UPDATED: Rocketdyne lays off 100 - mostly in San Fernando Valley - LA Daily News
About 100 employees at Pratt & Whitney Rocketdyne, most of whom work in the San Fernando Valley, were laid off Wednesday in response to dwindling government spending on space exploration, the company said.
The layoffs were effective immediately, and 75 percent of them came at the facilities on Canoga and De Soto avenues, which employ about 1,100 people. The company has seven sites across the nation, including two in the Valley.
"The uncertain future of the space industry and current economic conditions have created an environment where we must take these steps to ensure we remain competitive," the company said in a statement.
Layoffs had been expected at rocket-engine maker Rocketdyne, which is in the process of being sold to Sacramento-based GenCorp Inc. for $550 million.
GenCorp spokesman Glenn Mahone declined to comment on the layoffs.
The company is buying Rocketdyne from Hartford, Conn.- based United Technologies Corp., which has owned Rocketdyne for seven years.
Mahone said the sale is being reviewed by regulators, and he does not know when it will be completed.
Rocketdyne dates back to the infancy of the nation's space program. Its engines powered astronauts to the moon in the 1960s and 1970s as part of the famed Apollo program and later boosted the space shuttle fleet to lengthy orbits of Earth and to the International Space Station.
NASA has retired the shuttle fleet, and Rocketdyne said it needed to trim its workforce as a result.
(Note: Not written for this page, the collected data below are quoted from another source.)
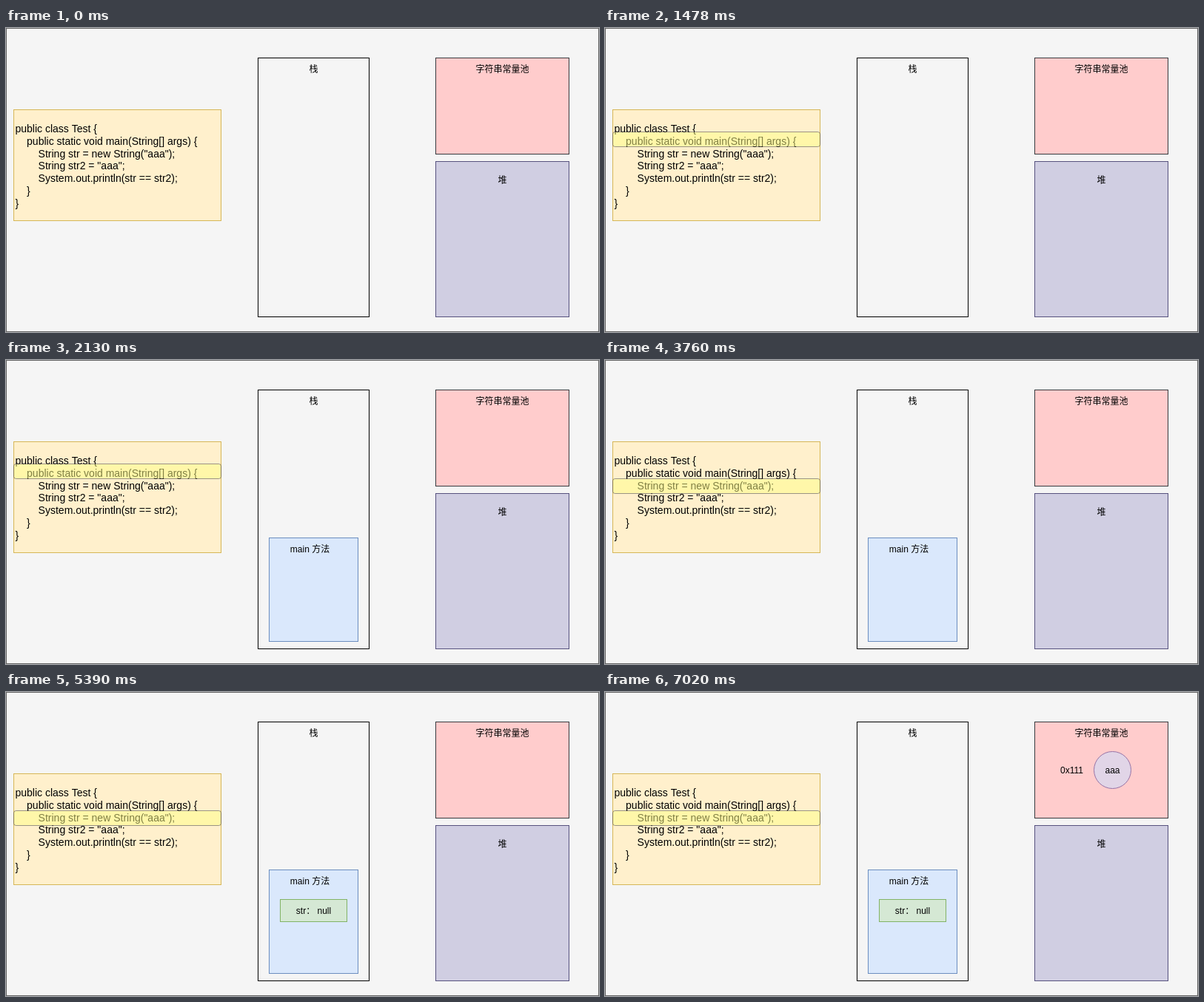
These frames come from a looping animation (801 by 411 pixels, 8 s). An HTML page with a canvas:

```html
<!DOCTYPE html>
<html lang="zh-CN">
<head>
<meta charset="utf-8">
<title>String memory</title>
<style>
html, body { margin: 0; width: 100%; height: 100%; overflow: hidden; background: #f5f5f5; }
canvas { display: block; width: 801px; height: 411px; }
</style>
</head>
<body>
<canvas id="stage" lang="zh-CN"></canvas>
<script>
const W = 801, H = 411, LOOP = 8000;
const FONT = '"Liberation Sans", "Noto Sans CJK SC", "Noto Sans CJK", sans-serif';
const CODE = [
  'public class Test {',
  '    public static void main(String[] args) {',
  '        String str = new String("aaa");',
  '        String str2 = "aaa";',
  '        System.out.println(str == str2);',
  '    }',
  '}'
];
const canvas = document.getElementById('stage');
const ctx = canvas.getContext('2d');
const dpr = window.devicePixelRatio || 1;
canvas.width = Math.round(W * dpr);
canvas.height = Math.round(H * dpr);
ctx.scale(dpr, dpr);

// Integer positions, shifted half a pixel for crisp one-pixel borders.
function box(x, y, w, h, fill, stroke) {
  ctx.fillStyle = fill;
  ctx.strokeStyle = stroke;
  ctx.fillRect(x, y, w + 1, h + 1);
  ctx.strokeRect(x + 0.5, y + 0.5, w, h);
}

function label(text, x, y) {
  ctx.font = '12px ' + FONT;
  ctx.textAlign = 'center';
  ctx.fillStyle = '#000';
  ctx.fillText(text, x, y);
}

function code() {
  box(10, 110, 280, 150, '#fff0cc', '#d6b656');
  ctx.font = '14px ' + FONT;
  ctx.textAlign = 'left';
  ctx.fillStyle = '#000';
  CODE.forEach((line, i) => ctx.fillText(line, 12.5, Math.round(141 + i * 16.8)));
}

function highlight(y) {
  ctx.save();
  ctx.globalAlpha = 0.5;
  ctx.fillStyle = '#ffff88';
  ctx.strokeStyle = '#36393d';
  ctx.beginPath();
  ctx.roundRect(11, y + 1, 279, 19, 2.5);
  ctx.fill();
  ctx.beginPath();
  ctx.roundRect(10.5, y + 0.5, 280, 20, 3);
  ctx.stroke();
  ctx.restore();
}

function pooledString() {
  ctx.beginPath();
  ctx.arc(685.5, 105.5, 25, 0, Math.PI * 2);
  ctx.fillStyle = '#e1d5e7';
  ctx.strokeStyle = '#9673a6';
  ctx.fill();
  ctx.stroke();
  label('aaa', 685.5, 110);
  label('0x111', 630.5, 110);
}

function draw(t) {
  ctx.lineWidth = 1;
  box(0, 0, 800, 410, '#f5f5f5', '#666');
  code();
  box(340, 40, 150, 350, '#f5f5f5', '#000');
  label('栈', 415.5, 60);
  box(580, 40, 180, 130, '#ffcccc', '#36393d');
  label('字符串常量池', 670.5, 60);
  box(580, 180, 180, 210, '#d0cee2', '#56517e');
  label('堆', 670.5, 210);

  if (t >= 500) highlight(t < 3760 ? 140 : 160);
  if (t >= 2130) {
    box(355, 240, 120, 140, '#dae8fc', '#6c8ebf');
    label('main 方法', 410.5, 260);
  }
  if (t >= 5390) {
    box(370, 280, 90, 30, '#d5e8d4', '#82b366');
    label('str： null', 415.5, 300);
  }
  if (t >= 7020) pooledString();
}

const start = performance.now();
function tick() {
  draw((performance.now() - start) % LOOP);
  requestAnimationFrame(tick);
}
tick();
</script>
</body>
</html>
```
The layoffs are part of an "ongoing effort" to become more efficient and cost-effective, the company said.
Over the past several years the company has instituted cost-cutting measures, such as travel reductions, merit pay deferrals, furloughs and scaling back the hiring of outside contractors.
"This was a very difficult decision, and PWR is taking all reasonable steps to ensure that impacted employees have access to advice, counseling and career services to help them through their transition from PWR to future employment, or whatever endeavor they may choose," the company statement said.
Kimberly Ritter-Martinez, associate economist at the Kyser Center for Economic Research in Los Angeles, said these are the kinds of jobs the region needs.
"It's a big blow," she said, noting that most of the positions were likely high-wage jobs. "We're talking about high-quality jobs like engineering and technology."
Ritter-Martinez said Rocketdyne is adjusting to a new era for businesses that focus on government contracts.
"The big government contracts and programs with NASA are declining. We're facing probably 10 years of budget cuts going forward, and there is a trend toward the privatization of space," she said.
But the laid-off workers might be in a good position to find jobs in other sectors.
"There is always a market for people with these kinds of skills, and there is more going on now in the commercial aviation sector," Ritter-Martinez said.